You live your life and make decisions according to your deeply held beliefs, principles or fundamental truths.
Put first things first. By taking full control and remaining disciplined, you can focus on the most important, but not necessarily the most urgent activities.
Covey’s list of such important activities includes buildings relationships, writing a personal mission statement, making a long-range plan, doing you workout, and preparing for that presentation, next week. Do all those things now that otherwise would be squeezed in at the last minute delayed or even dismissed.
They will help you eliminate those urgent activities that recently topped your over-loaded to-do list, but really were not as important. Now that you have reached the point of being independent, and you are using your time to pursue your must important goals in life effectively, you must increase your effectiveness with others around you.
Think win-win. You must believe in “abundance”: there is plenty for everyone.
One person’s success does not necessarily require someone else’s failure. You seek solutions to problems that allow all parties involved (including yourself) to benefit.
Understand first, before trying to be understood. By this means you can make people around you feel like winners. You might actually learn something from them in the process, now that you have finally decided to shut up and listen. In fact, you must listen with the firm intention of understanding the other person fully and deeply on an intellectual, analytical and emotional level.
Diagnose before you prescribe, says Covey.
Synergise. Finally, you need to open your mind to fresh, creative ideas. You become and agent for innovation, a trailblazer and a pathfinder. You are convinced that the whole is greater than the sum of its parts. You value differences between people and try to build upon those differences. You think of creative ways to resolve conflict.
Sharpen the saw. You have now reached a stage of interdependence. You are effective and admired by family, friends and co-workers. Nevertheless, you should never allow yourself to rest on your laurels. You must constantly try to improve yourself, and retain a relentless eagerness to learn and explore.
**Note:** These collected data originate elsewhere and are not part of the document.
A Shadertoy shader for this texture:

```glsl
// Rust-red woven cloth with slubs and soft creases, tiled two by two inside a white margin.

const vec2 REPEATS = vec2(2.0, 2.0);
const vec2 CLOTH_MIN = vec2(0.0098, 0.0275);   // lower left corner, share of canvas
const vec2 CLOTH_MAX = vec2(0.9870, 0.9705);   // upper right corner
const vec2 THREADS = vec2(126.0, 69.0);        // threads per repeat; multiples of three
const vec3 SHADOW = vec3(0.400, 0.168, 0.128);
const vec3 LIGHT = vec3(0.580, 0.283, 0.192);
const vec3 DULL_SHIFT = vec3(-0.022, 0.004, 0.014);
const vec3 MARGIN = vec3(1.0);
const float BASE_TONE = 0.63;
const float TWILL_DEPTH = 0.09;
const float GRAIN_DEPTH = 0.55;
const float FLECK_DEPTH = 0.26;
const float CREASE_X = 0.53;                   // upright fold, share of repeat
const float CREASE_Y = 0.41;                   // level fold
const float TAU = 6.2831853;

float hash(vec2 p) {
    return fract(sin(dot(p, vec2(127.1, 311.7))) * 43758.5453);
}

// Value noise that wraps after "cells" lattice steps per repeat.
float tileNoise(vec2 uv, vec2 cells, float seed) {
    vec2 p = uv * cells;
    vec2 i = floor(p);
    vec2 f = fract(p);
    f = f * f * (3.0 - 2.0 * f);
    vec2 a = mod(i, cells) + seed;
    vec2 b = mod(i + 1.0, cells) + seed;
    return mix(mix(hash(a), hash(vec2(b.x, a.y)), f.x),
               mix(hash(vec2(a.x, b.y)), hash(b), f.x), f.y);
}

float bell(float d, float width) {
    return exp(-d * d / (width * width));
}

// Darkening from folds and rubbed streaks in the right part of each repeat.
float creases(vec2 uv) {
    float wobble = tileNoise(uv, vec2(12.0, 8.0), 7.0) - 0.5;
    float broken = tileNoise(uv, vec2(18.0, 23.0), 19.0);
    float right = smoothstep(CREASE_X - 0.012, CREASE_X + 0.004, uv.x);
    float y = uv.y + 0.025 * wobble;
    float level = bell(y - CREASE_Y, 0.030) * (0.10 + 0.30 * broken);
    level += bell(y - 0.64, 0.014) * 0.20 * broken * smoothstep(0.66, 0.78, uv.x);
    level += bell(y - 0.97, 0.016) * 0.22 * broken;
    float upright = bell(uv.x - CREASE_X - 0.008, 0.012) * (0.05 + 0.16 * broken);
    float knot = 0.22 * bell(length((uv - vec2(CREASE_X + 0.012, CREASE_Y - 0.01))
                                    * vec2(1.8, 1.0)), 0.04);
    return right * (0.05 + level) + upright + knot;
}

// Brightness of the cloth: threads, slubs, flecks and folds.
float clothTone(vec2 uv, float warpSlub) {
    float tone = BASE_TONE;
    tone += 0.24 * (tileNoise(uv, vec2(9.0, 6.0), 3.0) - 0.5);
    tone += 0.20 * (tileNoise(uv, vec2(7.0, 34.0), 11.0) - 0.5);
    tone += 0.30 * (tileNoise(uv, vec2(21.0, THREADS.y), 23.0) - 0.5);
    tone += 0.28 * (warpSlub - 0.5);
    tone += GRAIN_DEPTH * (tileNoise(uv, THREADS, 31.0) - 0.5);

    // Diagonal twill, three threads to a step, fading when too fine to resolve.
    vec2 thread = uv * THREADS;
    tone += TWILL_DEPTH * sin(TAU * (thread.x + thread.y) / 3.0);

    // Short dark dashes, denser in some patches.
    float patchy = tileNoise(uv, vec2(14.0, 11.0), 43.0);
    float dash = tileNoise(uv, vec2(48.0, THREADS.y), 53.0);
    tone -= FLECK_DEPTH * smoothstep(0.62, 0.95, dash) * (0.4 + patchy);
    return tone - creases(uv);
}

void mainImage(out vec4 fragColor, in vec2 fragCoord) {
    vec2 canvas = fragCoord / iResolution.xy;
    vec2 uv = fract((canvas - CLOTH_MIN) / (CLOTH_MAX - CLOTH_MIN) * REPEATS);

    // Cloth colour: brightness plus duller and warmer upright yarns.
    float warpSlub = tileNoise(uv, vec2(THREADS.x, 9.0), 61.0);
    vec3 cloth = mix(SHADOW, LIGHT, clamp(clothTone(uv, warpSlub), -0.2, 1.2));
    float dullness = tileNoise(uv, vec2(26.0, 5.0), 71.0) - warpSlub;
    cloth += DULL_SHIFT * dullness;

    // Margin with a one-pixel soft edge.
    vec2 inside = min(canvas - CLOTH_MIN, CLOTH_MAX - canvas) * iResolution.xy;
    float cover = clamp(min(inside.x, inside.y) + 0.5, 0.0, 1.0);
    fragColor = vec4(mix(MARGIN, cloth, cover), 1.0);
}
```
The question is, what drives people to do the things they do, and low can they become happy doing them? Covey appeals to business managers and all other professionals who take themselves seriously, by bringing it all back to one commonly understood concept: effectiveness. What happened to that world trip you dreamed of 20 years ago? Effectiveness, and having the time to do all those important things that make us love life and others love us, is the ultimate dream of the overworked manager. Key management models Marcel Van Assen – Gerben van den Berg & P. Pietersma
We hope this summary is to your liking. We appreciate any suggestions and comments you want to do about it.
The dorbaires team